Would you retype each of the records exactly as shown?
EXTRACTED INFORMATION START
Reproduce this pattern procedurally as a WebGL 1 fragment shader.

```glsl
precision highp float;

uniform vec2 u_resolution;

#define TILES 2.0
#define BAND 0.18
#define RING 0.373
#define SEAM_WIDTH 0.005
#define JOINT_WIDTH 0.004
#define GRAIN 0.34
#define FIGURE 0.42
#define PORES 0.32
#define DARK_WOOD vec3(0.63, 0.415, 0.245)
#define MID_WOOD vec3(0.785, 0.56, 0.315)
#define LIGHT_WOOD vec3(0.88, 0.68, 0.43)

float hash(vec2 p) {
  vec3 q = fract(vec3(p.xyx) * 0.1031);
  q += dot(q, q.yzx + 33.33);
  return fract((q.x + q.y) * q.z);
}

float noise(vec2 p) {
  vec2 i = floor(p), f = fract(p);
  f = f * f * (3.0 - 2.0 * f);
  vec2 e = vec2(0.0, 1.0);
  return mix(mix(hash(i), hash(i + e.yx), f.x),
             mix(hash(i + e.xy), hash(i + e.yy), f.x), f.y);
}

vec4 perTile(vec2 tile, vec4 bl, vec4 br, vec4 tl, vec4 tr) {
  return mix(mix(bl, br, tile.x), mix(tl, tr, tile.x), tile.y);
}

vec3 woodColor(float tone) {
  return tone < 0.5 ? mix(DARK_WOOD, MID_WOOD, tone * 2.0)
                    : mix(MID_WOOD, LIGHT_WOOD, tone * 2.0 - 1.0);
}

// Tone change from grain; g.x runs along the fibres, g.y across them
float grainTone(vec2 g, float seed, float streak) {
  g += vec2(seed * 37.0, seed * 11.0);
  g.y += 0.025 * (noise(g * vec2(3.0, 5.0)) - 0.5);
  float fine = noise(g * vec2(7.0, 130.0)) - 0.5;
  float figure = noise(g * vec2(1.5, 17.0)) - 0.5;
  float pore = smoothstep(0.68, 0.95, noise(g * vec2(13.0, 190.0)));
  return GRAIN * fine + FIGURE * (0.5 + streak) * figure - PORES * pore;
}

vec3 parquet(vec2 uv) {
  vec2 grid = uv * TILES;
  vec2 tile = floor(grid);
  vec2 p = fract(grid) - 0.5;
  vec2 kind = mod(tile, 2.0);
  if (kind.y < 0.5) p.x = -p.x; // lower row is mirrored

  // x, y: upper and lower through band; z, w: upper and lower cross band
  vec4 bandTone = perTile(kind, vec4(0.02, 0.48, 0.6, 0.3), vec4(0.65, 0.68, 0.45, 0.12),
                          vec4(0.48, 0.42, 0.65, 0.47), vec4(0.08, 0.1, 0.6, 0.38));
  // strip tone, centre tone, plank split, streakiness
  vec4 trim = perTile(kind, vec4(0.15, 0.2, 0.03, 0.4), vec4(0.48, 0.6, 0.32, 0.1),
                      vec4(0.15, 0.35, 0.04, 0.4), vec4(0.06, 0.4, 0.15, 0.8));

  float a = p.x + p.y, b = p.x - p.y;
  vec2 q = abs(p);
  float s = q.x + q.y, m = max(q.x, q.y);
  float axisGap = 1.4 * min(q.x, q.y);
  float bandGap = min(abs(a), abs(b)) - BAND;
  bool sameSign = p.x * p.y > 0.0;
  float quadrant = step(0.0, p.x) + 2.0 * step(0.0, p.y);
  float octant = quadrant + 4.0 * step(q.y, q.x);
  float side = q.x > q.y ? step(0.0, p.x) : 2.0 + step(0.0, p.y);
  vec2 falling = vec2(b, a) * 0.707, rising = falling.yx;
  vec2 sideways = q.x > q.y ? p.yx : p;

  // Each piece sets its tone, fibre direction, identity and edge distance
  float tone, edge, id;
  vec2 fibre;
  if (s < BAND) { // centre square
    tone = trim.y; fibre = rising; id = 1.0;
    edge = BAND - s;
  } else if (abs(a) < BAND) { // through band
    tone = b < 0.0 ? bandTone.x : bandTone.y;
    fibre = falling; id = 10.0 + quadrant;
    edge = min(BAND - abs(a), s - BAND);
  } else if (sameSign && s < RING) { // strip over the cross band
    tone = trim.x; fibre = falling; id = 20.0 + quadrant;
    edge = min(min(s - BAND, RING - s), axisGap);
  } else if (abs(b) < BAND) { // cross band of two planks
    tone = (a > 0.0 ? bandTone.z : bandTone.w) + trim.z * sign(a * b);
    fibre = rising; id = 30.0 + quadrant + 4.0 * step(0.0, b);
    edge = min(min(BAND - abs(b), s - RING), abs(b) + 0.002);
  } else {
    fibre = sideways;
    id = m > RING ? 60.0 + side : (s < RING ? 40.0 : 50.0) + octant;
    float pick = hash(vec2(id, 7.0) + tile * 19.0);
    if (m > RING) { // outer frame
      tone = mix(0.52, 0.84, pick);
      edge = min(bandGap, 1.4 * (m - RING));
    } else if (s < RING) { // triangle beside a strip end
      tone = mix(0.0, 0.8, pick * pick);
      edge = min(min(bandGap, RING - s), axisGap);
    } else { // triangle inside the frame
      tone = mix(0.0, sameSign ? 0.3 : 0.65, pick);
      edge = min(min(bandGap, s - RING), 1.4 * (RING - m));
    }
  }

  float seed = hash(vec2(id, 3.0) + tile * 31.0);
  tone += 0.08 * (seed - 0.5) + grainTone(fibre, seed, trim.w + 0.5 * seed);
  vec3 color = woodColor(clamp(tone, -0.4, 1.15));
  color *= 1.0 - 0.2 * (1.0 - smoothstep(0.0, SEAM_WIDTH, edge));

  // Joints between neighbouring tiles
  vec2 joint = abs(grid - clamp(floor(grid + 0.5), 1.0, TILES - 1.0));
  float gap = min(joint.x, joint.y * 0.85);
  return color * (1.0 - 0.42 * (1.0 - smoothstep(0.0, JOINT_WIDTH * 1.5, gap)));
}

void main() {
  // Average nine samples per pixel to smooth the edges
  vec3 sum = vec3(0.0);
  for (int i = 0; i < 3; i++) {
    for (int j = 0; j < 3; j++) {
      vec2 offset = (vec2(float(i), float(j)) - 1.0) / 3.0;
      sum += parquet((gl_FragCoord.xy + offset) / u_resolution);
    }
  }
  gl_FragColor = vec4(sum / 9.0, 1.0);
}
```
EXTRACTED INFORMATION END
> _ANSWER SECTION_:
Reproduce this pattern procedurally as a WebGL 1 fragment shader.

```glsl
precision highp float;

uniform vec2 u_resolution;

#define TILES 2.0
#define BAND 0.18
#define RING 0.373
#define SEAM_WIDTH 0.005
#define JOINT_WIDTH 0.004
#define GRAIN 0.34
#define FIGURE 0.42
#define PORES 0.32
#define DARK_WOOD vec3(0.63, 0.415, 0.245)
#define MID_WOOD vec3(0.785, 0.56, 0.315)
#define LIGHT_WOOD vec3(0.88, 0.68, 0.43)

float hash(vec2 p) {
  vec3 q = fract(vec3(p.xyx) * 0.1031);
  q += dot(q, q.yzx + 33.33);
  return fract((q.x + q.y) * q.z);
}

float noise(vec2 p) {
  vec2 i = floor(p), f = fract(p);
  f = f * f * (3.0 - 2.0 * f);
  vec2 e = vec2(0.0, 1.0);
  return mix(mix(hash(i), hash(i + e.yx), f.x),
             mix(hash(i + e.xy), hash(i + e.yy), f.x), f.y);
}

vec4 perTile(vec2 tile, vec4 bl, vec4 br, vec4 tl, vec4 tr) {
  return mix(mix(bl, br, tile.x), mix(tl, tr, tile.x), tile.y);
}

vec3 woodColor(float tone) {
  return tone < 0.5 ? mix(DARK_WOOD, MID_WOOD, tone * 2.0)
                    : mix(MID_WOOD, LIGHT_WOOD, tone * 2.0 - 1.0);
}

// Tone change from grain; g.x runs along the fibres, g.y across them
float grainTone(vec2 g, float seed, float streak) {
  g += vec2(seed * 37.0, seed * 11.0);
  g.y += 0.025 * (noise(g * vec2(3.0, 5.0)) - 0.5);
  float fine = noise(g * vec2(7.0, 130.0)) - 0.5;
  float figure = noise(g * vec2(1.5, 17.0)) - 0.5;
  float pore = smoothstep(0.68, 0.95, noise(g * vec2(13.0, 190.0)));
  return GRAIN * fine + FIGURE * (0.5 + streak) * figure - PORES * pore;
}

vec3 parquet(vec2 uv) {
  vec2 grid = uv * TILES;
  vec2 tile = floor(grid);
  vec2 p = fract(grid) - 0.5;
  vec2 kind = mod(tile, 2.0);
  if (kind.y < 0.5) p.x = -p.x; // lower row is mirrored

  // x, y: upper and lower through band; z, w: upper and lower cross band
  vec4 bandTone = perTile(kind, vec4(0.02, 0.48, 0.6, 0.3), vec4(0.65, 0.68, 0.45, 0.12),
                          vec4(0.48, 0.42, 0.65, 0.47), vec4(0.08, 0.1, 0.6, 0.38));
  // strip tone, centre tone, plank split, streakiness
  vec4 trim = perTile(kind, vec4(0.15, 0.2, 0.03, 0.4), vec4(0.48, 0.6, 0.32, 0.1),
                      vec4(0.15, 0.35, 0.04, 0.4), vec4(0.06, 0.4, 0.15, 0.8));

  float a = p.x + p.y, b = p.x - p.y;
  vec2 q = abs(p);
  float s = q.x + q.y, m = max(q.x, q.y);
  float axisGap = 1.4 * min(q.x, q.y);
  float bandGap = min(abs(a), abs(b)) - BAND;
  bool sameSign = p.x * p.y > 0.0;
  float quadrant = step(0.0, p.x) + 2.0 * step(0.0, p.y);
  float octant = quadrant + 4.0 * step(q.y, q.x);
  float side = q.x > q.y ? step(0.0, p.x) : 2.0 + step(0.0, p.y);
  vec2 falling = vec2(b, a) * 0.707, rising = falling.yx;
  vec2 sideways = q.x > q.y ? p.yx : p;

  // Each piece sets its tone, fibre direction, identity and edge distance
  float tone, edge, id;
  vec2 fibre;
  if (s < BAND) { // centre square
    tone = trim.y; fibre = rising; id = 1.0;
    edge = BAND - s;
  } else if (abs(a) < BAND) { // through band
    tone = b < 0.0 ? bandTone.x : bandTone.y;
    fibre = falling; id = 10.0 + quadrant;
    edge = min(BAND - abs(a), s - BAND);
  } else if (sameSign && s < RING) { // strip over the cross band
    tone = trim.x; fibre = falling; id = 20.0 + quadrant;
    edge = min(min(s - BAND, RING - s), axisGap);
  } else if (abs(b) < BAND) { // cross band of two planks
    tone = (a > 0.0 ? bandTone.z : bandTone.w) + trim.z * sign(a * b);
    fibre = rising; id = 30.0 + quadrant + 4.0 * step(0.0, b);
    edge = min(min(BAND - abs(b), s - RING), abs(b) + 0.002);
  } else {
    fibre = sideways;
    id = m > RING ? 60.0 + side : (s < RING ? 40.0 : 50.0) + octant;
    float pick = hash(vec2(id, 7.0) + tile * 19.0);
    if (m > RING) { // outer frame
      tone = mix(0.52, 0.84, pick);
      edge = min(bandGap, 1.4 * (m - RING));
    } else if (s < RING) { // triangle beside a strip end
      tone = mix(0.0, 0.8, pick * pick);
      edge = min(min(bandGap, RING - s), axisGap);
    } else { // triangle inside the frame
      tone = mix(0.0, sameSign ? 0.3 : 0.65, pick);
      edge = min(min(bandGap, s - RING), 1.4 * (RING - m));
    }
  }

  float seed = hash(vec2(id, 3.0) + tile * 31.0);
  tone += 0.08 * (seed - 0.5) + grainTone(fibre, seed, trim.w + 0.5 * seed);
  vec3 color = woodColor(clamp(tone, -0.4, 1.15));
  color *= 1.0 - 0.2 * (1.0 - smoothstep(0.0, SEAM_WIDTH, edge));

  // Joints between neighbouring tiles
  vec2 joint = abs(grid - clamp(floor(grid + 0.5), 1.0, TILES - 1.0));
  float gap = min(joint.x, joint.y * 0.85);
  return color * (1.0 - 0.42 * (1.0 - smoothstep(0.0, JOINT_WIDTH * 1.5, gap)));
}

void main() {
  // Average nine samples per pixel to smooth the edges
  vec3 sum = vec3(0.0);
  for (int i = 0; i < 3; i++) {
    for (int j = 0; j < 3; j++) {
      vec2 offset = (vec2(float(i), float(j)) - 1.0) / 3.0;
      sum += parquet((gl_FragCoord.xy + offset) / u_resolution);
    }
  }
  gl_FragColor = vec4(sum / 9.0, 1.0);
}
```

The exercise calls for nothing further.